This post was submitted by Frederikka Payne, owner of Aurora Yarns and
our TNNA Maker Faire Chair . . .
Detroit Maker Faire rocked!
What a fun, exciting and
uplifting weekend! Who wouldn’t be excited and uplifted by seeing 800-1000
people (at least 50% of
them children) learn to knit, crochet, needlepoint and
cross-stitch in two days? The TNNA Needle
arts Zone was indoors this year in the
fabulous Henry Ford Museum – out of the heat! We were in a very large open space
and were allowed to spread out. As a result, we only had to turn a few people
away and ask them to return (and they did).
Once again, we got a lot of parents to join in with their children, and they
enjoyed the experience. One family really sticks out in my mind. One of the
daughters wanted to learn to needlepoint and had picked out a kit, but the rest
of the family was hungry. She asked if I could hold it for her until after
lunch. An hour or so later, three generations of her family were learning to
needlepoint, cross-stitch, knit and crochet. It became a blur, as nearly every
family member went on to learn all four disciplines!
In fact, that family was not alone – quite a few people made the entire
circuit of our booth, either in one day or two. They were at Maker Faire to
experience, learn and make and they did all of that for sure in our booth.
TNNA’s Needlearts Zone won two Editor’s Choice blue ribbons! I was able to
speak with both of the awarders and both said we had the best booth in the Faire
(so did many of the attendees – many told us that throughout the whole weekend).
I spoke at length with the second awarder. He was very impressed with the
diversity in our booth – all ages, both sexes, different races. We bring people
together from all walks of life, but in our booth they are all just interested
in the same thing – teaching and learning needlearts.
He pointed to various groupings – a grandfatherly man teaching two young
girls to needlepoint, a teenaged boy teaching a mother and her teen son and

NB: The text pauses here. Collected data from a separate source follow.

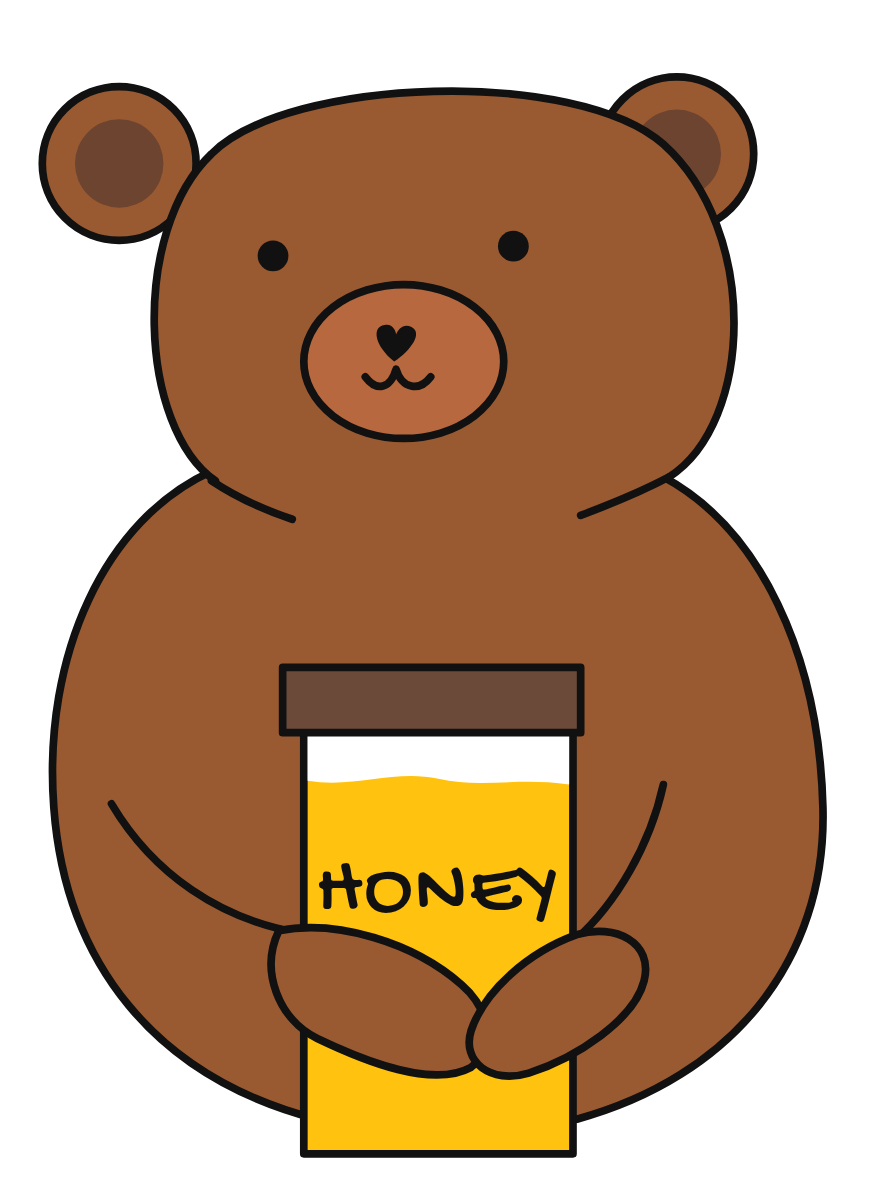
<!DOCTYPE html>
<html lang="en">
<head>
<meta charset="utf-8">
<title>Bear with Honey</title>
<link rel="stylesheet" href="https://fonts.googleapis.com/css2?family=Gochi+Hand&display=swap">
<style>
  :root {
    --paper: #ffffff;
    --fur: #9a5a31;
    --fur-dark: #6d4430;
    --muzzle: #b7683e;
    --ink: #111111;
    --lid: #6b4a3a;
    --honey: #ffc20e;
    --jar-air: #ffffff;
  }
  html, body {
    margin: 0;
    padding: 0;
    overflow: hidden;
    background: var(--paper);
  }
  .canvas {
    width: 871px;
    height: 1200px;
    display: block;
  }
  .outline { stroke: var(--ink); stroke-width: 4; stroke-linecap: round; stroke-linejoin: round; }
  .fur { fill: var(--fur); }
  .label {
    font-family: "Gochi Hand", cursive;
    font-size: 42px;
    fill: var(--ink);
    letter-spacing: 1px;
  }
</style>
</head>
<body>
<svg class="canvas" viewBox="0 0 453 624" preserveAspectRatio="none" role="img" aria-label="Brown bear hugging a jar of honey">
  <defs>
    <g id="ear">
      <circle r="40" class="fur outline"/>
      <circle r="23" fill="var(--fur-dark)"/>
    </g>
  </defs>

  <!-- ears -->
  <use href="#ear" x="62" y="85"/>
  <use href="#ear" x="352" y="80"/>

  <!-- body -->
  <path class="fur outline" d="M110 245 C55 270 22 340 28 420 C34 500 80 560 165 582 L300 582 C380 560 430 500 428 420 C426 340 395 275 345 248 Z"/>

  <!-- head -->
  <path class="fur" d="M110 250 C70 220 70 120 110 80 C150 40 300 35 345 75 C395 120 392 220 345 250 C300 275 150 278 110 250 Z"/>
  <path class="outline" fill="none" d="M112 250 C72 222 68 120 110 80 C150 40 300 35 345 75 C395 120 392 220 348 248"/>
  <path class="outline" fill="none" d="M110 250 C125 260 140 266 152 270"/>
  <path class="outline" fill="none" d="M302 268 C318 262 333 256 348 248"/>

  <!-- face -->
  <circle cx="142" cy="133" r="8" fill="var(--ink)"/>
  <circle cx="267" cy="128" r="8" fill="var(--ink)"/>
  <ellipse cx="210" cy="188" rx="52" ry="40" fill="var(--muzzle)" class="outline"/>
  <path fill="var(--ink)" d="M205 188 C195 180 193 170 200 169 C204 168 206 172 206 174 C207 171 210 168 214 170 C220 173 214 182 205 188 Z"/>
  <path class="outline" fill="none" d="M190 196 C196 204 203 202 206 192 C209 202 218 204 224 196" stroke-width="3"/>

  <!-- arms -->
  <path class="outline" fill="none" d="M58 418 C80 455 115 478 155 485"/>
  <path class="outline" fill="none" d="M345 408 C338 440 320 470 300 488"/>

  <!-- honey jar -->
  <g class="honey-jar">
    <rect x="158" y="380" width="140" height="220" fill="var(--honey)" class="outline"/>
    <path fill="var(--jar-air)" d="M160 382 L296 382 L296 408 C270 404 250 410 228 405 C205 400 185 410 160 406 Z"/>
    <rect x="147" y="347" width="155" height="34" fill="var(--lid)" class="outline"/>
    <text class="label" x="228" y="472" text-anchor="middle">HONEY</text>
  </g>

  <!-- paws over jar -->
  <path class="fur outline" d="M145 484 C175 478 215 490 240 512 C255 525 258 545 245 555 C225 566 190 552 165 540 C145 530 135 505 145 484 Z"/>
  <path class="fur outline" d="M300 486 C320 480 340 490 335 510 C330 530 300 550 275 558 C255 564 240 552 245 536 C252 515 275 495 300 486 Z"/>
</svg>
</body>
</html>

daughter to knit, a motherly woman teaching young boys to cross-stitch, a
left-handed woman teaching a left-handed man to crochet (we love our lefty
teachers!) – and said "where else could you possibly reach all these different
people?” Pointing at various people, he asked, "without this experience, would
that person have ever been likely to go to one of your member’s stores?” In each
instance, I had to respond "no” because he had pointed out the people who looked
most unlikely to even to know a yarn, needlepoint or cross-stitch store
Because of TNNA’s booth at Maker Faire, they have been exposed to and
welcomed into our needlearts world and their lives have been changed – we hope
Our volunteer teachers in Detroit are phenomenal. Many of them were returnees
– and after giving up anywhere from 4 hours to more than 3 full days of their
time and talent, they thanked us for the opportunity. Every one of them wants to
come back next year to teach. In addition, we collected nearly 50 names of
people who are interested in teaching in the Needlearts Zone at next year’s
Maker Faire, simply because they were so impressed by what we are doing.
One woman (Suzanne) worked with us from the first moment of set-up to the
last moment of tear-down. In addition, she agreed to represent us on Wednesday
in a segment of a program Maker Faire has set up with a local teacher’s group.
The segment is a miniature version of what we and other "Makers” did at Maker
Faire, to show teachers what they can do to stimulate their students’
imaginations and inspire them. I can’t wait to hear her report!
|Suzanne stitching the new needlepoint canvas|
Next up, New York — September 17-18. If you are in the New York area and
would like to join us and teach, contact us at firstname.lastname@example.org. It is more
fun with needlearts than you can possibly